Awdur / Author
Bl. / Yr
Teitl ayyb / Title etc Lecture 1, Nature and Functions of Policing: Additional Reading:
Banton, M. (1964) The Policeman in the Community. London: Tavistock. Bittner, E. (1970) The Functions of Police in Modern Society. National Institute of Mental Health
Brogden, M. and Nijhar. P. (2005) Community Policing: national and international models and approaches. Devon: Willan.
Mawby R.I (2000) ‘Core policing: the seductive myth,’ in Leishman, K. et al, (Eds.) Core Issues in Policing, (2nd Ed.) (pages 107-123).
Lecture 2, History of Policing: Additional Reading:
P. Cohen, (1979) 'Policing the working class city', in: NDC/CSE, Capitalism and the Rule of Law, London: Hutchinson (pages 20 36)
Critchley, T.A. (1978) A History of Police in England and Wales, London: Constable
Emsley C. (2003) ‘The birth and development of the police,’ in: Newburn, T. (ed.) Handbook of Polcing. London: Collumpton ch.4;
Lecture 3, Police Occupational Cultures: Additional Reading:
Chan, J. (1996) Changing Police Culture. Cambridge: Cambridge University Press Foster, J. (2003) ‘Police cultures’, in T. Newburn, (ed) Handbook of Policing. Devon: Willan Skolnick, J. (1966) Justice Without Trial: Law Enforcement in a Democratic Society. New York: Wiley Press.
Loftus, B. (2009) Police Culture in a Changing World, Oxford: Oxford University Press
Lecture 4, Police Accountability: Additional Reading
Goldsmith, A. (2010) Policing’s New Visibility, The British Journal of Criminology, 50 (5) 914-934 Neyroud P. (2003) ‘Policing and ethics,’ in Newburn (ed.) Handbook of Policing Devon: Willan. (Chapter 23).
Sandu, A. and Haggerty, K. (2015) ‘Policing on camera’, Theoretical Criminology, Online First (15/12/15).
Smith, G. (2009) Why don’t more people complain against the police? European Journal of Criminology 6:3, 249-266. Wells, H (2015) ‘Grey areas and fine lines: negotiating operational independence in the era of the police and crime commissioner’ Safer Communities, 14 (4): 193-202.
Lecture 5, Undercover Policing: Additional Reading
Brodeur J.P. (2002) ‘Undercover policing in Canada: wanting what is wrong’. Crime, Law and Social Change 18 (10): 105–306 Bunyan T (1977) The History and Practice of Political Police in Britain. London: Quartet.

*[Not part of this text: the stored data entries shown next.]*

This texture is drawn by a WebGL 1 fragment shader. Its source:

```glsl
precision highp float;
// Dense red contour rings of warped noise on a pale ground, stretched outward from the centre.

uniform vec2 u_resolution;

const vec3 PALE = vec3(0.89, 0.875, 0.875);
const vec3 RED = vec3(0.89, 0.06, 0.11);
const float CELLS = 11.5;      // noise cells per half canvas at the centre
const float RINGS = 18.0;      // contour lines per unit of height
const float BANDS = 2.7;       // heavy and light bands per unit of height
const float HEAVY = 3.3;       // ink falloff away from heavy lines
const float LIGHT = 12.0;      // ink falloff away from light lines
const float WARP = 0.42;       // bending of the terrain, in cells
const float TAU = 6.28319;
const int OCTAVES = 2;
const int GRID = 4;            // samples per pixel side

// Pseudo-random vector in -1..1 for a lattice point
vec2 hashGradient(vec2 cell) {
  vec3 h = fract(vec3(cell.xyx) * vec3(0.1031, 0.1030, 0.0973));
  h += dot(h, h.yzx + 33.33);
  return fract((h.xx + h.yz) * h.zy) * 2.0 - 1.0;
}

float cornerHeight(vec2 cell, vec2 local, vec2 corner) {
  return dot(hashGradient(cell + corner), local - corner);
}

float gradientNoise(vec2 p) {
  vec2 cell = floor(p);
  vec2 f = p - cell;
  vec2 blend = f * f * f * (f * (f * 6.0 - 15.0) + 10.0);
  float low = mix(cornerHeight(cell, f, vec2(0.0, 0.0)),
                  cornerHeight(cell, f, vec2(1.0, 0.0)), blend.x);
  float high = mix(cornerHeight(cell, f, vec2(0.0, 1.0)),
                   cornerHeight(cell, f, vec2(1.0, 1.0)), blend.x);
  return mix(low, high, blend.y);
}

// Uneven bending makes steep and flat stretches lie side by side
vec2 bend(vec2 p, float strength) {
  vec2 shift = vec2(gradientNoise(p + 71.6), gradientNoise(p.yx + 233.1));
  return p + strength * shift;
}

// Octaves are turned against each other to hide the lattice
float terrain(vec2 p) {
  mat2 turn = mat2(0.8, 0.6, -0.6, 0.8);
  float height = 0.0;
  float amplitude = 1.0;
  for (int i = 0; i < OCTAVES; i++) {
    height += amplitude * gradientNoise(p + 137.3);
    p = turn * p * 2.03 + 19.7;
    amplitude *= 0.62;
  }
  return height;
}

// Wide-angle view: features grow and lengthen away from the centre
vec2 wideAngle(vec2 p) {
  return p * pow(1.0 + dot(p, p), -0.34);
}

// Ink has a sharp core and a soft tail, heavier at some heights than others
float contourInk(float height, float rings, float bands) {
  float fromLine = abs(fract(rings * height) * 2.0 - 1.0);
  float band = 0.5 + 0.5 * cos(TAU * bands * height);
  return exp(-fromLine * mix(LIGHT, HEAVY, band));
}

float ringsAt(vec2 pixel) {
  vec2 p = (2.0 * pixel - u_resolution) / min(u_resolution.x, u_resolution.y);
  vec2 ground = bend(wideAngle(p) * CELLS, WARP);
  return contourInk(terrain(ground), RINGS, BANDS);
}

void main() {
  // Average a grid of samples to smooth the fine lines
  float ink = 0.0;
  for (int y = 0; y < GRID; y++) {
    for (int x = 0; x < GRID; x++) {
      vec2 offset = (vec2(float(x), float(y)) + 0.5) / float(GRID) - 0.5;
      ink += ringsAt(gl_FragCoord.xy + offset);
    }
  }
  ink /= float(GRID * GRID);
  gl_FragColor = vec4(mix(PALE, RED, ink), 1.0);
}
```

HMIC (2014) An Inspection of Undercover Policing in England and Wales. Available at: https://www.justiceinspectorates.gov.uk/hmic/wp-content/uploads/an-inspection-of-undercover-policing-in-england-and-wales.pdf.
Loftus, B. and O’Neil, M. ‘ (2013) Policing and the surveillance of the marginal’, Theoretical Criminology, 17 (4): 437-454
Loftus, B. and Goold, B. (2012) Covert surveillance and the invisibilities of policing, Criminology and Criminal Justice 12 (3): 275-289.
Marx, G (1988) Undercover: Police Surveillance in America. California: University of California Press.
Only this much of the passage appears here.